Table: The Crowded Market for Small Devices
In just a year and a half, Handspring has sold more than 1 million handheld devices and grabbed more than a quarter of the exploding market.But it faces plenty of new challengers. Here's how the competition stacks up:
PALM INC. (PALM )
MARKET SHARE: 59%
PRODUCTS AND PRICES: m100, Palm IIIC, Palm V line, and Palm VII line; $150-$450
STRENGTHS: Market leader, with heavy brand recognition. It has signed up more than 150,000 developers to create software and hardware add-ons that will turn Palms into more than electronic organizers.
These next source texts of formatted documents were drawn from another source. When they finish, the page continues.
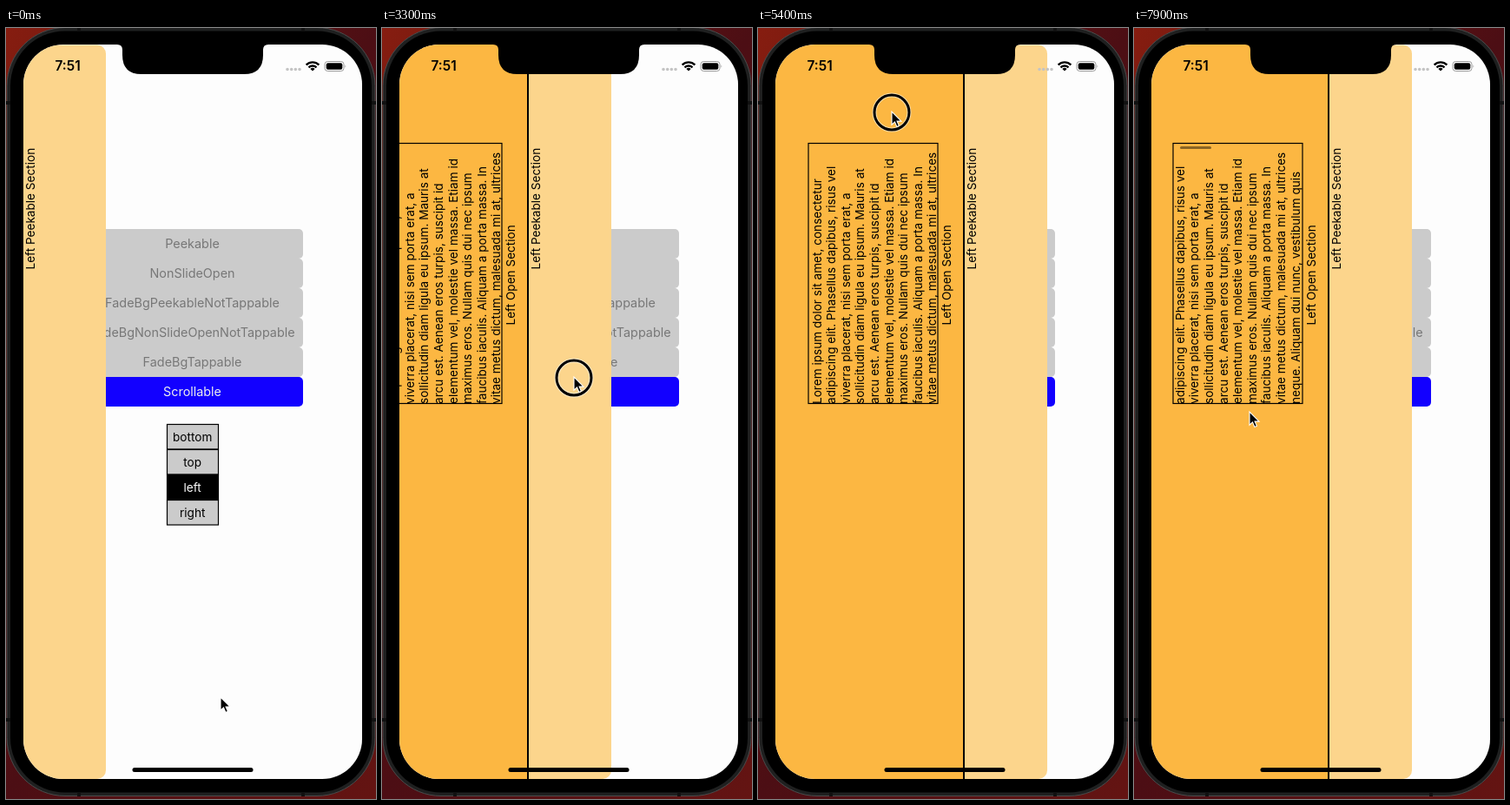
Write an HTML page that moves like this. It is 426 px wide and 886 px high and loops after 8 s.

```html
<!DOCTYPE html>
<html lang="en">
<head>
<meta charset="utf-8">
<title>Left peekable drawer</title>
<style>
  html, body { margin: 0; width: 100%; height: 100%; overflow: hidden; background: #4a0d10; }
  svg { display: block; width: 100%; height: 100%; }
  text { font-family: Inter, "Open Sans", sans-serif; font-size: 13.6px; }
  .mid { text-anchor: middle; }
  .row { font-size: 14.4px; }
  .clock { font-size: 15.4px; font-weight: 600; }
</style>
</head>
<body>
<svg viewBox="0 0 426 886">
  <defs>
    <linearGradient id="wall" x2="1" y2="1">
      <stop offset="0" stop-color="#861d10"/>
      <stop offset=".5" stop-color="#4c0e14"/>
      <stop offset="1" stop-color="#641412"/>
    </linearGradient>
    <clipPath id="screen"><rect x="20" y="19" width="390" height="844" rx="46"/></clipPath>
    <clipPath id="boxClip"><rect x="45" y="132" width="149.5" height="300"/></clipPath>
  </defs>

  <rect width="426" height="886" fill="url(#wall)"/>
  <rect x="1" y="-.5" width="424" height="883" rx="67" fill="#1f2020" stroke="#4b4b4b"/>
  <rect x="5" y="3.5" width="416" height="875" rx="63"/>
  <path d="M0 86h5M421 86h5M0 795h5M421 795h5M84 0v4M342 0v4M84 878v5M342 878v5" stroke="#111" stroke-width="4"/>

  <g clip-path="url(#screen)">
    <rect x="20" y="19" width="390" height="844" fill="#fdfdfd"/>
    <g id="rows"></g>
    <g id="sides"></g>

    <g id="panel">
      <rect x="100" y="19.5" width="220" height="843.5" rx="10" fill="#fcd58c"/>
      <rect x="-200" y="19" width="424" height="844" fill="#fcb742"/>
      <path d="M224 19V863" stroke="#000" stroke-width="2"/>
      <text transform="translate(237.5 277.5) rotate(-90)">Left Peekable Section</text>
      <text transform="translate(208.5 341.5) rotate(-90)">Left Open Section</text>
      <g clip-path="url(#boxClip)">
        <g id="lines"></g>
        <path id="bar" d="M54.5 137.5h33" stroke="#000" stroke-opacity=".45" stroke-width="3" stroke-linecap="round"/>
      </g>
      <rect x="45" y="132.5" width="149" height="299" fill="none" stroke="#000" stroke-width="1.2"/>
    </g>

    <path d="M128 18v1q6 0 6 6v6q0 22 22 22h118q22 0 22-22v-6q0-6 6-6v-1z"/>
    <rect x="145.5" y="850" width="139" height="5" rx="2.5"/>
    <text class="clock" x="56.5" y="49.3">7:51</text>
    <path d="M324 47.5h15" stroke="#c4c4c4" stroke-width="3.6" stroke-linecap="round" stroke-dasharray=".01 4.66"/>
    <g fill="none" stroke="#000" stroke-width="2.3">
      <path d="M345.6 42.4a10.6 10.6 0 0 1 14.8 0"/>
      <path d="M348.5 45.3a6.5 6.5 0 0 1 9 0"/>
    </g>
    <path d="M353 49.6l-2.6-2.6a3.7 3.7 0 0 1 5.2 0z"/>
    <rect x="367" y="38.5" width="22" height="11" rx="3.3" fill="none" stroke="#9b9b9b"/>
    <rect x="368.7" y="40.2" width="18.6" height="7.6" rx="2"/>
    <path d="M390.5 42.3q1.6 1.7 0 3.4z" fill="#9b9b9b"/>
  </g>

  <g id="cursor">
    <g id="ring" fill="none">
      <circle cy="1" r="20" stroke="#fff" stroke-opacity=".55" stroke-width="5"/>
      <circle cy="1" r="20" stroke="#000" stroke-width="3"/>
    </g>
    <path d="M0 0V15.2l3.5-3.3 2.4 5.5 2.5-1.1-2.3-5.2h4.9z" stroke="#fff" stroke-width="1.1"/>
  </g>
</svg>

<script>
const LOOP = 8000, STEP = 100;
const GLIDE = 800, REST = 100;
const PEEK = 115, OPEN = 320;
const $ = id => document.getElementById(id);

function add(parent, tag, attrs, text = '') {
  const node = document.createElementNS('http://www.w3.org/2000/svg', tag);
  for (const key in attrs) node.setAttribute(key, attrs[key]);
  node.textContent = text;
  $(parent).append(node);
}

['Peekable', 'NonSlideOpen', 'FadeBgPeekableNotTappable', 'FadeBgNonSlideOpenNotTappable',
 'FadeBgTappable', 'Scrollable'].forEach((label, i) => {
  const y = 231 + i * 34, active = label === 'Scrollable';
  add('rows', 'rect', { x: 87, y, width: 255, height: 34, rx: 5, fill: active ? '#1200ff' : '#cbcbcb' });
  add('rows', 'text', { x: 214.5, y: y + 22.2, class: 'mid row', fill: active ? '#eee' : '#777' }, label);
});

['bottom', 'top', 'left', 'right'].forEach((label, i) => {
  const y = 455.5 + i * 29, active = label === 'left';
  add('sides', 'rect', { x: 185.5, y, width: 59, height: 28.5, fill: active ? '#000' : '#cbcbcb', stroke: '#000', 'stroke-width': 1.2 });
  add('sides', 'text', { x: 214.7, y: y + 19, class: 'mid', fill: active ? '#fff' : '#000' }, label);
});

['Lorem ipsum dolor sit amet, consectetur',
 'adipiscing elit. Phasellus dapibus, risus vel',
 'viverra placerat, nisi sem porta erat, a',
 'sollicitudin diam ligula eu ipsum. Mauris at',
 'arcu est. Aenean eros turpis, suscipit id',
 'elementum vel, molestie vel massa. Etiam id',
 'maximus eros. Nullam quis dui nec ipsum',
 'faucibus iaculis. Aliquam a porta massa. In',
 'vitae metus dictum, malesuada mi at, ultrices',
 'neque. Aliquam dui nunc, vestibulum quis',
 'lacus vel, tempus luctus sem. Donec in'].forEach((line, i) =>
  add('lines', 'text', { transform: `translate(${59.6 + i * 16.6} 432) rotate(-90)` }, line));

// The hand makes four drags; everything else follows from them.
const home = { x: 247, y: 769 }, away = { x: 133, y: 441 };
const opening = { down: 600, up: 1300, from: { x: 57, y: 560 }, to: { x: 160, y: 527 } };
const pulling = { down: 2800, up: 3400, from: { x: 277, y: 404 }, to: { x: 221, y: 401 } };
const stretching = { down: 4400, up: 5500, from: { x: 112, y: 130 }, to: { x: 154, y: 96 } };
const scrolling = { down: 6400, up: 7200, from: { x: 158, y: 197 }, to: { x: 139.5, y: 199 } };
const drags = [opening, pulling, stretching, scrolling];

function progress(t, start, end) {
  const p = Math.min(1, Math.max(0, (t - start) / (end - start)));
  return p * p * (3 - 2 * p);
}

const between = (a, b, p) => ({ x: a.x + (b.x - a.x) * p, y: a.y + (b.y - a.y) * p });
const grip = (drag, t) => progress(t, drag.down, drag.up - REST);
const pull = (drag, t) => (drag.to.x - drag.from.x) * grip(drag, t);

function pointerAt(t) {
  const next = drags.findIndex(drag => t < drag.up);
  const drag = drags[next] || { down: LOOP, from: away };
  if (t >= drag.down) return between(drag.from, drag.to, grip(drag, t));
  const last = next < 0 ? scrolling : drags[next - 1] || { up: 0, to: home };
  const arrive = drag.down - REST;
  return between(last.to, drag.from, progress(t, Math.max(last.up, arrive - GLIDE), arrive));
}

// Past its open position the panel resists; once released it settles open.
function edgeAt(t) {
  const drag = [stretching, pulling, opening].find(d => t >= d.down);
  if (!drag) return PEEK;
  const offset = (drag === opening ? PEEK - OPEN : 0) + pull(drag, t);
  const held = offset > 0 ? offset * .31 : offset;
  return OPEN + held * Math.exp(-Math.max(0, t - drag.up) / 100);
}

const move = (id, x, y = 0) => $(id).setAttribute('transform', `translate(${x} ${y})`);

function draw(now) {
  const t = Math.floor(now % LOOP / STEP) * STEP;
  const pointer = pointerAt(t), shift = pull(scrolling, t);
  move('cursor', pointer.x, pointer.y);
  move('panel', edgeAt(t) - OPEN);
  move('lines', shift);
  move('bar', -(shift + 18.5) * .24);
  $('bar').style.opacity = progress(t, scrolling.down, scrolling.down + 200);
  $('ring').style.display = drags.some(d => t >= d.down && t < d.up) ? '' : 'none';
}

const start = performance.now();
function tick() {
  draw(performance.now() - start);
  requestAnimationFrame(tick);
}
tick();
</script>
</body>
</html>
```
WEAKNESSES: The operating system is too simple to handle future applications such as video and voice recognition. It's difficult to connect to Microsoft Office products.
HANDSPRING INC. (HAND )
MARKET SHARE: 28%
PRODUCTS AND PRICES: Visor, Visor Edge, Visor Deluxe, Visor Platinum, and Visor Prism models; $150-$450
STRENGTHS: Its plug-and-play slot turns the Visor into a cell phone, an MP3 player, and more. Visors can exchange data with PCs faster than some Palms.
WEAKNESSES: Does not include flash memory; models cannot be upgraded to allow for new features such as video and voice recognition when the Palm operating software it uses changes.
COMPAQ COMPUTER (CPQ )
MARKET SHARE: 3%
PRODUCTS AND PRICES: iPaq and Aero lines; $500-$600
STRENGTHS: Uses the Microsoft Pocket PC operating system. Pocket versions of Microsoft Windows, Office, and MP3 player are built in.
WEAKNESSES: Component shortages have limited supply. The complex Microsoft operating system makes it harder to quickly develop compelling new software applications.
HEWLETT-PACKARD CO. (HWP )
MARKET SHARE: 3%
PRODUCTS AND PRICES: Jornada Pocket PC and Jornada Handheld PCs; $500-$600
STRENGTHS: Massive processor and memory. Easily links to Microsoft Office and e-mail software.
WEAKNESSES: Weighs a relatively heavy nine ounces and has no built-in wireless capability. Because it runs on the Microsoft system, it has fewer developers than Palm.
Market share data: PC Data
Other data: Company reports, BusinessWeek